● **WORK INSTRUCTIONS**: From the entries below, copy out all lines holding "rack".
======
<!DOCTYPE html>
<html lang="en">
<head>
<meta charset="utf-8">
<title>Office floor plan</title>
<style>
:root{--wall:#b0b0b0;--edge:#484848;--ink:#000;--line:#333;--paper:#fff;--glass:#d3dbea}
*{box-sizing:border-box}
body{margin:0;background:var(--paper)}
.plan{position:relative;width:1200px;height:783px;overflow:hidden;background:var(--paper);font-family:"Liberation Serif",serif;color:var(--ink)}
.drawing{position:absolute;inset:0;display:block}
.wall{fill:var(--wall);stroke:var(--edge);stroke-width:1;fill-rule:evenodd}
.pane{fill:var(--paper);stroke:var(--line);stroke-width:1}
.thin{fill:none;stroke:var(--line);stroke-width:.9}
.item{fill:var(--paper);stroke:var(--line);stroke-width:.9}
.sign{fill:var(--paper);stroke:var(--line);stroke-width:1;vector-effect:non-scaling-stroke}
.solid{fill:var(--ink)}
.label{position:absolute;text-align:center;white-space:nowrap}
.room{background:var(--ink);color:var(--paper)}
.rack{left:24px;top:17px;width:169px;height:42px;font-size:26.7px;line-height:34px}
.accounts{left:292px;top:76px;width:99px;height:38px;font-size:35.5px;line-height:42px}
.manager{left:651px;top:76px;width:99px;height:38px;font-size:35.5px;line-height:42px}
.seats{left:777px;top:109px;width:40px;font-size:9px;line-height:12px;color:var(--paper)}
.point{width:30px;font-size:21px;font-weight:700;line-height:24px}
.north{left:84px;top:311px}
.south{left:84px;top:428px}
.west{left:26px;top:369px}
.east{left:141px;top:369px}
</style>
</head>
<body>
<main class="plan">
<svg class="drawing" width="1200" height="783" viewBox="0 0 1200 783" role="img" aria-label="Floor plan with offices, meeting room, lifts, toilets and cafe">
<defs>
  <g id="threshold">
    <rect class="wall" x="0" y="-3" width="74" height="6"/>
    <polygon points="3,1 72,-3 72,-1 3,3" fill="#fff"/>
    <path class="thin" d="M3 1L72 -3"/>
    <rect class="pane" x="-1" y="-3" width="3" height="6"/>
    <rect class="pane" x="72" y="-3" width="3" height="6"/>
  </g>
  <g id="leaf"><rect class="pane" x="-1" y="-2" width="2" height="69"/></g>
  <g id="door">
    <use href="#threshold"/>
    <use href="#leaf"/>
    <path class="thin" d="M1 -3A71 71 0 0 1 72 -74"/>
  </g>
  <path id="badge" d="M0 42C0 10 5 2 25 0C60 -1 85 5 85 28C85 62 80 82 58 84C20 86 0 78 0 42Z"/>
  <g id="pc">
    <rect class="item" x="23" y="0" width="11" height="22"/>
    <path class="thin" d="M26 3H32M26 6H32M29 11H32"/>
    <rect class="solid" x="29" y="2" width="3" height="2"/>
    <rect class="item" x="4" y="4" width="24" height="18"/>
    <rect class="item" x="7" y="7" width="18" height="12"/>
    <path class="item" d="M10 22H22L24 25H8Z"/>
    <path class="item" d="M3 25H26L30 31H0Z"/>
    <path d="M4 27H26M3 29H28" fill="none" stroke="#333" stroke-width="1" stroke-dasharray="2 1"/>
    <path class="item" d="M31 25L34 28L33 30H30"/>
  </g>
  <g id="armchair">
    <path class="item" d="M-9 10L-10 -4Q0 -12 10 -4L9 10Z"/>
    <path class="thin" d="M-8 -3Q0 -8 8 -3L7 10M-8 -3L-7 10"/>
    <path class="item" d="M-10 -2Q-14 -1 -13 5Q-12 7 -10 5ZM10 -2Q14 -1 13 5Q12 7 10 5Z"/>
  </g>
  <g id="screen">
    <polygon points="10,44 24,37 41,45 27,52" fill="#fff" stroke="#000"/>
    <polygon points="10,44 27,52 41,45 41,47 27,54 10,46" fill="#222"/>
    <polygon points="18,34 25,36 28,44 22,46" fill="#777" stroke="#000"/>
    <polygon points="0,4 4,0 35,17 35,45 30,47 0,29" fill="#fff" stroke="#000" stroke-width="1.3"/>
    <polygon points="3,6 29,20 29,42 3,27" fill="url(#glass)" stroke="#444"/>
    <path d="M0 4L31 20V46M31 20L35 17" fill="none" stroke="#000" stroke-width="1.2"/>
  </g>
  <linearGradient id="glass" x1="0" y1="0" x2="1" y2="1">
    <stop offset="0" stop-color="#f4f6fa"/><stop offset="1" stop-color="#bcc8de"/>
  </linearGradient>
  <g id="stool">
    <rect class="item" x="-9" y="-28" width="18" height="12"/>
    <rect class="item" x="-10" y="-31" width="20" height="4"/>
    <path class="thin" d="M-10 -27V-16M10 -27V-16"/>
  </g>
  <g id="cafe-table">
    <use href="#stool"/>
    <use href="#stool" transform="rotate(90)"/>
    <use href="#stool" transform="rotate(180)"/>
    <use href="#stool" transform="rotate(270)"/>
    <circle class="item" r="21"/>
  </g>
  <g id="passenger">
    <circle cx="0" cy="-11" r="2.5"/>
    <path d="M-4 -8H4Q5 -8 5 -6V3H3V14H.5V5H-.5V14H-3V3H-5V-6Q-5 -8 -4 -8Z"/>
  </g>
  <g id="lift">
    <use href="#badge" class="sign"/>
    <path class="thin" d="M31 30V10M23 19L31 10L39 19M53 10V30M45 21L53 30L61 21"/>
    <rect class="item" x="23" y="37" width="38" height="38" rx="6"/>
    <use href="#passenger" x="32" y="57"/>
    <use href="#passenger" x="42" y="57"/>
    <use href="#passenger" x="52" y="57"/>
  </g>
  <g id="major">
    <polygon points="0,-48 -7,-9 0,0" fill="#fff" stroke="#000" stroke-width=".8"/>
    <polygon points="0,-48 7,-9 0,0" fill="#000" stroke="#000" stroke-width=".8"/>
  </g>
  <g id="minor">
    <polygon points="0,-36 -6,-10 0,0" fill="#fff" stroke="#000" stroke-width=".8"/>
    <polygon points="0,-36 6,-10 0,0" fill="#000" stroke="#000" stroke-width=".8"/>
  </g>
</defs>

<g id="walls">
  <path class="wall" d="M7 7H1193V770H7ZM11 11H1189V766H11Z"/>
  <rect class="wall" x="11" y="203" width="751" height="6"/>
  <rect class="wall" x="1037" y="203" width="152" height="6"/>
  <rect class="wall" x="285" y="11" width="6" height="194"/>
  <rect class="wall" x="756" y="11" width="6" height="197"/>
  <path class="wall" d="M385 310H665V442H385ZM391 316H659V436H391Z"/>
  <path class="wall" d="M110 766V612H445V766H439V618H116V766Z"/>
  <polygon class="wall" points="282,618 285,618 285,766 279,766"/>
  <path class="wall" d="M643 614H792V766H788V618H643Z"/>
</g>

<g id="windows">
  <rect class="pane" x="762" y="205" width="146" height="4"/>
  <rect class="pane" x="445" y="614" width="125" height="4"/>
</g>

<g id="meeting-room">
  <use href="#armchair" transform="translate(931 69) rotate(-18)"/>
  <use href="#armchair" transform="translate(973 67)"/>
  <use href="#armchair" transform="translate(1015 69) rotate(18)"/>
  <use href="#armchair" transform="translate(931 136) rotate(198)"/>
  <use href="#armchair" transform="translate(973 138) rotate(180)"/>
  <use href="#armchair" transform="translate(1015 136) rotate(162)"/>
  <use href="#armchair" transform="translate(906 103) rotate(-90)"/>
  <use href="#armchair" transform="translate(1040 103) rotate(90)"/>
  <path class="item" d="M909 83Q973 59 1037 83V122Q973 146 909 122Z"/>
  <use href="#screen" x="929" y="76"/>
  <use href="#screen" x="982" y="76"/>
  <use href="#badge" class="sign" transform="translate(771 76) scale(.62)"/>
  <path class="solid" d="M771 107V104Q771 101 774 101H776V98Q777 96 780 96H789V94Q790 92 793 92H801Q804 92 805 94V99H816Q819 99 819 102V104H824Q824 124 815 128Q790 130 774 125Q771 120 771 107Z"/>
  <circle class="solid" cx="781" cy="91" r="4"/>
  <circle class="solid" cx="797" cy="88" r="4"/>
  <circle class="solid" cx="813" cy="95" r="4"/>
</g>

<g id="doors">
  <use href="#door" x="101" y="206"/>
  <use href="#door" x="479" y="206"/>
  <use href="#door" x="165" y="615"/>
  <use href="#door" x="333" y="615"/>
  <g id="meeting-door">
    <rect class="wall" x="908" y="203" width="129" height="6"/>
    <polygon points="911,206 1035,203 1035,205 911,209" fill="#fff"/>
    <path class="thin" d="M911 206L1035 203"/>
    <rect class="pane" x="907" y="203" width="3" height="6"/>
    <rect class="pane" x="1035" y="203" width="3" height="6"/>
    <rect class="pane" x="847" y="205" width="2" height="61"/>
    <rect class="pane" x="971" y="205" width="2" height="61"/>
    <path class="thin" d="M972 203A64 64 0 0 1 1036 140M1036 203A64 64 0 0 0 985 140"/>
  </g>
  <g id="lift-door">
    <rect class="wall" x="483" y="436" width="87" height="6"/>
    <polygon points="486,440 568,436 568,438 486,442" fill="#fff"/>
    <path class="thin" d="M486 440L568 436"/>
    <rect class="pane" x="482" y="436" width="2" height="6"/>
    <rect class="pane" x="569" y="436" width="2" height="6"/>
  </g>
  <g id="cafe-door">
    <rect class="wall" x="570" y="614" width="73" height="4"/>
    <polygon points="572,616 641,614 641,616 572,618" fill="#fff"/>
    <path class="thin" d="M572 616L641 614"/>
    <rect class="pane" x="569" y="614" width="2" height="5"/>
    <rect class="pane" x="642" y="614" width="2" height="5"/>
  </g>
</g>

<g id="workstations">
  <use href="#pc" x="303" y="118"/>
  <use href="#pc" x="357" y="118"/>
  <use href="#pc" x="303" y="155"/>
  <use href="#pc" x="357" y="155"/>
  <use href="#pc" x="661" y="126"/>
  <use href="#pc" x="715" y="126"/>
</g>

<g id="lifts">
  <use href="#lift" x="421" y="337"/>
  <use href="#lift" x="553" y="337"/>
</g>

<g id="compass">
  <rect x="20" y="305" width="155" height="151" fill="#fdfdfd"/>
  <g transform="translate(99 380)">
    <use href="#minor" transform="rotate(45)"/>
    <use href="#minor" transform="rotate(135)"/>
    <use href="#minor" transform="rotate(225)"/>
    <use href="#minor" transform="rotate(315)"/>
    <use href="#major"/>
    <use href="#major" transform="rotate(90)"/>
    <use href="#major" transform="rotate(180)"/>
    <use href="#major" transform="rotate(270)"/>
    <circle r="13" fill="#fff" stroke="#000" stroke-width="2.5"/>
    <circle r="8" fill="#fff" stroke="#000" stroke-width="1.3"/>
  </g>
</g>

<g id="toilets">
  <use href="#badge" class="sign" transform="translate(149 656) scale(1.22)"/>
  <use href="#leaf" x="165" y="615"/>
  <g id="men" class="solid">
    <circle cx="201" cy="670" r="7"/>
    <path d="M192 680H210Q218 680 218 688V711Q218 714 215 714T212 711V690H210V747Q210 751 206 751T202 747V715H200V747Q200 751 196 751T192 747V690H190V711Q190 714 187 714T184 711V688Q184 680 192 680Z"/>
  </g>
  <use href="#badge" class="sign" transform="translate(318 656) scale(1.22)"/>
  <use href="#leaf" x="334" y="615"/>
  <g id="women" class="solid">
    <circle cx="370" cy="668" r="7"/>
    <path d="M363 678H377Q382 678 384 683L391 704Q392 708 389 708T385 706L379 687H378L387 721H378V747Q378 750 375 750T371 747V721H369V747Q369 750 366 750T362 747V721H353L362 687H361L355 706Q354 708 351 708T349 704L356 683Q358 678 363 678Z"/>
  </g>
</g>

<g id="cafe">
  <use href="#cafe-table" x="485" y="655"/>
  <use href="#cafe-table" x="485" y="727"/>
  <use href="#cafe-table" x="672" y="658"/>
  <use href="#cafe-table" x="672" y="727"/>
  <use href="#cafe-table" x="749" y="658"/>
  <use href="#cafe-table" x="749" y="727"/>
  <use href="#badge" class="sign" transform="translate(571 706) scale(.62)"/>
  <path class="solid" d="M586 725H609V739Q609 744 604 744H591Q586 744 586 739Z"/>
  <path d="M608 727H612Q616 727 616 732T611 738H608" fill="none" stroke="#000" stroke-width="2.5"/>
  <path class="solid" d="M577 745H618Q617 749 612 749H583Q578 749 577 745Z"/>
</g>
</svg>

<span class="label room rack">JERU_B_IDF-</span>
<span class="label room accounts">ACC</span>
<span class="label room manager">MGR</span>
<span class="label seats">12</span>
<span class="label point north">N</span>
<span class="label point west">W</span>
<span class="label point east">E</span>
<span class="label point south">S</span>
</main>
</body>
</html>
======
● **SOLUTION FOR THIS EXERCISE**:
.rack{left:24px;top:17px;width:169px;height:42px;font-size:26.7px;line-height:34px}
<span class="label room rack">JERU_B_IDF-</span>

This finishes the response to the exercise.